There isn't much room for love in the dank, perpetually wet slums of Glasgow. Which is why when we stand next to Mark Serrels and catch him looking longingly, unfocused into the distance, we tease him. Scots, after all, are funny.
Perhaps it's the endless rain and gloom of the place that turns would-be engineers, doctors and lawyers into achievement obsessives and frag fiends. Perhaps our Serrels managed to turn his method of escape into a career.
But I digress - let's start at the beginning. Mr (or Doctor, if you count voodoo) Mark Serrels was born into a family of wealth. His mother, a money lender, was cruel to most. But she hadn't reckoned on the charms of a certain haggis salesman, and the two set out to conquer Scotland's commerce system with their love.
Haggis was trading well at the time. Before long, the Serrels had set up one of the largest properties in town.
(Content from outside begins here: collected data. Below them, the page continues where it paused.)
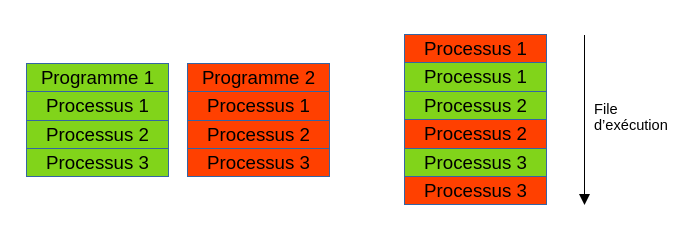
<!DOCTYPE html>
<html lang="fr">
<head>
<meta charset="utf-8">
<title>File d’exécution des processus</title>
<style>
:root {
  --green: #81d41a;
  --red: #ff4000;
  --line: #3465a4;
  --ink: #000;
  --paper: #fff;
}
* { box-sizing: border-box; margin: 0; padding: 0; }
html, body { width: 698px; height: 240px; overflow: hidden; background: var(--paper); }
.diagram {
  display: flex;
  align-items: flex-start;
  width: 698px;
  height: 240px;
  padding: 34px 0 0 26px;
  color: var(--ink);
  font-family: "Liberation Sans", Arial, sans-serif;
}
.stack {
  display: grid;
  flex: none;
  gap: 1px;
  width: 143px;
  padding: 1px;
  background: var(--line);
  list-style: none;
  font-size: 18.7px;
  line-height: 27px;
  text-align: center;
  white-space: nowrap;
}
.program { grid-template-rows: 27px 28px 27px 27px; margin: 29px 18px 0 0; }
.queue { grid-template-rows: 27px 28px 27px 28px 27px 27px; margin-left: 56px; }
.green { background: var(--green); }
.red { background: var(--red); }
.direction { flex: none; width: 11px; height: 171px; margin-left: 32px; }
.caption { margin: 67px 0 0 4px; font-size: 14.6px; line-height: 16px; white-space: nowrap; }
</style>
</head>
<body>
<main class="diagram">
  <ul class="stack program">
    <li class="green">Programme 1</li>
    <li class="green">Processus 1</li>
    <li class="green">Processus 2</li>
    <li class="green">Processus 3</li>
  </ul>
  <ul class="stack program">
    <li class="red">Programme 2</li>
    <li class="red">Processus 1</li>
    <li class="red">Processus 2</li>
    <li class="red">Processus 3</li>
  </ul>
  <ol class="stack queue">
    <li class="red">Processus 1</li>
    <li class="green">Processus 1</li>
    <li class="green">Processus 2</li>
    <li class="red">Processus 2</li>
    <li class="green">Processus 3</li>
    <li class="red">Processus 3</li>
  </ol>
  <svg class="direction" viewBox="0 0 11 171" aria-hidden="true">
    <line x1="5.5" y1="1" x2="5.5" y2="162" stroke="#000"/>
    <polygon points="0,160 11,160 5.5,171"/>
  </svg>
  <p class="caption">File<br>d’exécution</p>
</main>
</body>
</html>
At roughly 8sqm, it was the envy of even the mayor.
But despite their success, the Serrels clan couldn't afford fancy Nintendo systems, or even a D&D rulebook. They had to make up their own games. It was clear that first-born Mark had keen insight into game design with the second edition of his masterpiece, Carry the Log.
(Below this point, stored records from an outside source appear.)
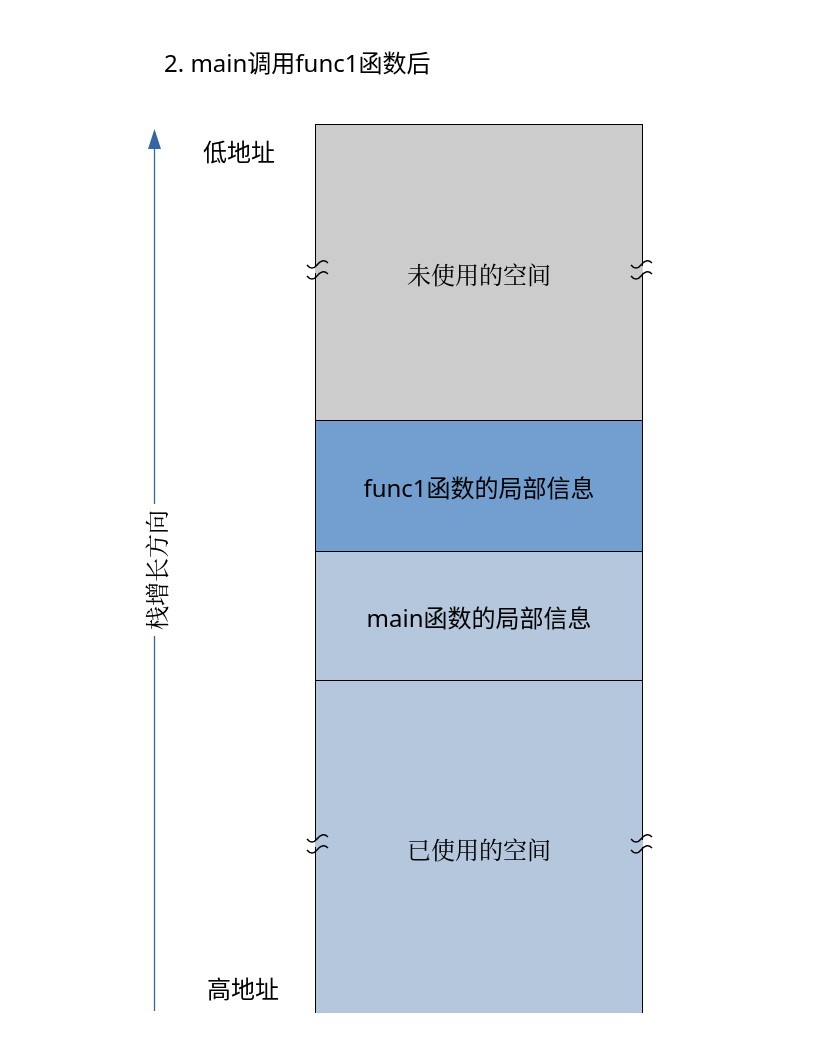
<!DOCTYPE html>
<html lang="zh-CN">
<head>
<meta charset="utf-8">
<title>main调用func1函数后</title>
<style>
:root {
  --ink: #000;
  --paper: #fff;
  --free: #ccc;
  --active: #729fcf;
  --used: #b4c7dc;
  --arrow: #3465a4;
  --sans: "Noto Sans", "Noto Sans CJK SC", sans-serif;
  --serif: "Noto Serif CJK SC", serif;
}
* { box-sizing: border-box; margin: 0; }
body {
  position: relative;
  width: 816px;
  height: 1056px;
  overflow: hidden;
  background: var(--paper);
  color: var(--ink);
  font: 400 24px/24px var(--sans);
  white-space: nowrap;
}
h1, .address, .direction { position: absolute; font-size: 24px; font-weight: 400; }
h1 { left: 164px; top: 51px; }
.address.low { left: 203px; top: 140px; }
.address.high { left: 207px; top: 977px; }
.direction {
  left: 96px;
  top: 558px;
  width: 120px;
  text-align: center;
  font-family: var(--serif);
  font-weight: 300;
  transform: rotate(-90deg);
}
.stack {
  position: absolute;
  left: 315px;
  top: 124px;
  width: 328px;
  height: 889px;
  display: grid;
  grid-template-rows: 296px 131px 129px 333px;
  border: solid var(--ink);
  border-width: 0 1px 1px;
}
.frame {
  display: flex;
  align-items: center;
  justify-content: center;
  padding-top: 3px;
  border-top: 1px solid var(--ink);
  background: var(--used);
}
.frame.free { background: var(--free); }
.frame.active { background: var(--active); }
.frame.elided { font-family: var(--serif); font-weight: 300; }
.lines { position: absolute; inset: 0; }
</style>
</head>
<body>
<h1>2. main调用func1函数后</h1>
<p class="address low">低地址</p>
<main class="stack">
  <section class="frame free elided">未使用的空间</section>
  <section class="frame active">func1函数的局部信息</section>
  <section class="frame">main函数的局部信息</section>
  <section class="frame elided">已使用的空间</section>
</main>
<p class="address high">高地址</p>
<svg class="lines" width="816" height="1056" viewBox="0 0 816 1056" aria-hidden="true">
  <defs>
    <path id="wave" d="M-10 2C-7 6 -3 6 0 2S7 -4 11 0" fill="none" stroke="var(--ink)" stroke-width="1.4"/>
    <g id="break">
      <use href="#wave" y="-6"/>
      <use href="#wave" y="5"/>
    </g>
  </defs>
  <g class="growth-arrow">
    <path d="M154.5 148V504M154.5 636V1011" stroke="var(--arrow)" stroke-width="1.3"/>
    <polygon points="154.5,129 161,149 148,149" fill="var(--arrow)"/>
  </g>
  <g class="gaps" stroke-width="2">
    <path d="M316 266V273M642 266V273" stroke="var(--free)"/>
    <path d="M316 840V847M642 840V847" stroke="var(--used)"/>
  </g>
  <use href="#break" x="317" y="269"/>
  <use href="#break" x="641" y="269"/>
  <use href="#break" x="317" y="843"/>
  <use href="#break" x="641" y="843"/>
</svg>
<p class="direction">栈增长方向</p>
</body>
</html>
Selling the family Haggis empire was the only way to let young Mark, clearly a prodigy, flourish. But his first game wasn't exactly on every young boy's most wanted list: Barbie Horse Adventures was all the family could afford.
That didn't stop him though, as he quickly rose through the ranks of Glasgows passionate, competitive Horse Adventures scene. Here he is after winning his first championship with an entirely new method of pony grooming, later described as a "game changer":
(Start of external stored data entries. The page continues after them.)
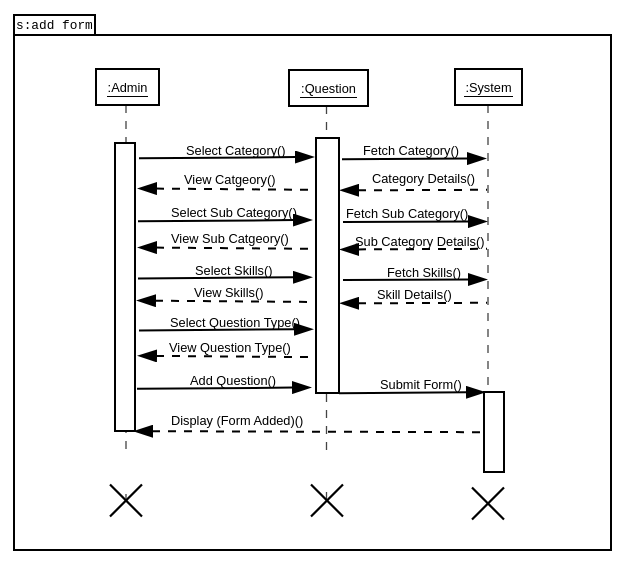
<!DOCTYPE html>
<html lang="en">
<head>
<meta charset="utf-8">
<title>Sequence diagram: add form</title>
<style>
:root { --ink: #000; --paper: #fff; --lifeline: #444; }
* { box-sizing: border-box; margin: 0; }
body { width: 624px; height: 564px; overflow: hidden; background: var(--paper); color: var(--ink); }
.diagram { position: relative; width: 624px; height: 564px; overflow: hidden; font: 12.8px/16px "Liberation Sans", Arial, sans-serif; }
.frame, .frame-title, .participant, .activation { position: absolute; border: 2px solid var(--ink); }
.frame { left: 13px; top: 34px; width: 599px; height: 517px; }
.frame-title { left: 13px; top: 14px; width: 83px; height: 22px; padding-left: 1px; font: 12.8px/19px "Liberation Mono", monospace; white-space: nowrap; }
.participant { display: flex; justify-content: center; align-items: center; height: 38px; background: var(--paper); font-weight: 400; }
.participant span { padding: 0 1px; border-bottom: 1px solid var(--ink); margin-top: 3px; }
.activation { background: var(--paper); }
.connectors { position: absolute; left: 0; top: 0; }
.lifelines { stroke: var(--lifeline); stroke-width: 1.3; stroke-dasharray: 8 8; }
.calls, .replies { stroke: var(--ink); stroke-width: 2; }
.calls line { marker-end: url(#arrowhead); }
.replies { stroke-dasharray: 8 8; }
.replies line { marker-start: url(#arrowhead); }
.destroyed { stroke: var(--ink); stroke-width: 2.2; }
.messages { list-style: none; padding: 0; }
.messages li { position: absolute; left: var(--x); top: var(--y); white-space: nowrap; }
</style>
</head>
<body>
<main class="diagram">
  <div class="frame"></div>
  <h1 class="frame-title">s:add form</h1>

  <svg class="connectors" width="624" height="564" aria-hidden="true">
    <g class="lifelines">
      <line x1="126" y1="105" x2="126" y2="451"/>
      <line x1="126" y1="494" x2="126" y2="501"/>
      <line x1="326.5" y1="106" x2="326.5" y2="452"/>
      <line x1="326.5" y1="492" x2="326.5" y2="500"/>
      <line x1="488" y1="105" x2="488" y2="392"/>
    </g>
  </svg>

  <h2 class="participant" style="left:95px;top:68px;width:65px;font-size:12.8px"><span>:Admin</span></h2>
  <h2 class="participant" style="left:288px;top:69px;width:81px;font-size:12.8px"><span>:Question</span></h2>
  <h2 class="participant" style="left:454px;top:68px;width:69px;font-size:12.8px"><span>:System</span></h2>

  <div class="activation" style="left:114px;top:142px;width:22px;height:290px"></div>
  <div class="activation" style="left:315px;top:137px;width:25px;height:257px"></div>
  <div class="activation" style="left:483px;top:391px;width:22px;height:82px"></div>

  <svg class="connectors" width="624" height="564" aria-hidden="true">
    <defs>
      <marker id="arrowhead" markerUnits="userSpaceOnUse" markerWidth="20" markerHeight="13" refX="1" refY="6.5" orient="auto-start-reverse">
        <polygon points="0,0 20,6.5 0,13" fill="#000"/>
      </marker>
      <path id="cross" d="M-16 -16L16 16M16 -16L-16 16"/>
    </defs>
    <g class="calls">
      <line x1="139" y1="158.3" x2="296" y2="157.1"/>
      <line x1="138" y1="221.3" x2="294" y2="220.1"/>
      <line x1="138" y1="278.5" x2="294" y2="277.3"/>
      <line x1="139" y1="330.5" x2="295" y2="329.3"/>
      <line x1="137" y1="388.8" x2="293" y2="387.6"/>
      <line x1="342" y1="159.3" x2="468" y2="158.6"/>
      <line x1="343" y1="222" x2="469" y2="221.6"/>
      <line x1="343" y1="280" x2="469" y2="279.5"/>
      <line x1="339" y1="393.3" x2="467" y2="392.3"/>
    </g>
    <g class="replies">
      <line x1="156" y1="188.6" x2="309" y2="189.8"/>
      <line x1="156" y1="247.6" x2="309" y2="248.8"/>
      <line x1="155" y1="300.7" x2="308" y2="301.9"/>
      <line x1="156" y1="355.9" x2="309" y2="357.1"/>
      <line x1="358" y1="190.3" x2="487" y2="189.8"/>
      <line x1="358" y1="249.4" x2="487" y2="248.8"/>
      <line x1="358" y1="303.3" x2="487" y2="302.8"/>
      <line x1="152" y1="431.2" x2="482" y2="432.2"/>
    </g>
    <g class="destroyed">
      <use href="#cross" x="126" y="500.5"/>
      <use href="#cross" x="327" y="500.5"/>
      <use href="#cross" x="488" y="503.5"/>
    </g>
  </svg>

  <ul class="messages">
    <li style="--x:186px;--y:143px">Select Category()</li>
    <li style="--x:363px;--y:143px">Fetch Category()</li>
    <li style="--x:184px;--y:172px">View Catgeory()</li>
    <li style="--x:372px;--y:171px">Category Details()</li>
    <li style="--x:171px;--y:205px">Select Sub Category()</li>
    <li style="--x:346px;--y:206px">Fetch Sub Category()</li>
    <li style="--x:171px;--y:231px">View Sub Catgeory()</li>
    <li style="--x:355px;--y:234px">Sub Category Details()</li>
    <li style="--x:195px;--y:263px">Select Skills()</li>
    <li style="--x:387px;--y:265px">Fetch Skills()</li>
    <li style="--x:194px;--y:285px">View Skills()</li>
    <li style="--x:377px;--y:287px">Skill Details()</li>
    <li style="--x:170px;--y:315px">Select Question Type()</li>
    <li style="--x:169px;--y:340px">View Question Type()</li>
    <li style="--x:190px;--y:373px">Add Question()</li>
    <li style="--x:380px;--y:377px">Submit Form()</li>
    <li style="--x:171px;--y:413px">Display (Form Added)()</li>
  </ul>
</main>
</body>
</html>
Many know about the Starcraft craze in South Korea, but not many know about the legions of fans one picks up in Japan when playing Mark's next subject of mastery: Cho Aniki.
"I can't describe it," said Mark at the time. "I just feel drawn to the game. As if it knows me better than I know myself. I push the buttons, but really, the game pushes my buttons."
Mark's massive male fan club, to this day, sends him endless packages of cupcakes modelled after their idol, which he promptly forwards to his 20-something brothers and sisters in Glasgow. Not so they can eat it - just to show off.
But alas, even the best Cho Aniki players suffer from a slow in reaction speeds eventually, and Mark felt the need for a bigger challenge. He decided to tackle the game of life.
Part One of his conquest involved identifying a paradise with golden beaches and quality beer. That place was Australia.
Part Two involved playing games for a living. He walked up to the editor of Official PlayStation Magazine one day, out of the blue, and simply asked for a job. Thinking he was Simon Pegg, the editor obliged.
But one last hurdle remains. During Serrels' time among the Watuchi tribe of South Africa, attempting a forbidden voodoo ritual to get Scotland into the World Cup, he inadvertently bestowed upon himself the ability to grow backwards in time. Like Merlin - or for the less educated, Benjamin Button.
Until a cure for this curious case is found, my duties as Acting Editor will include burping, and nappy changes. I will perform them with pride.
Our following post will be an interview with your new Kotaku AU editor. If this were TV, I'd say "stay tuned". But it's not. So instead I'll say, "Are you going to eat that?"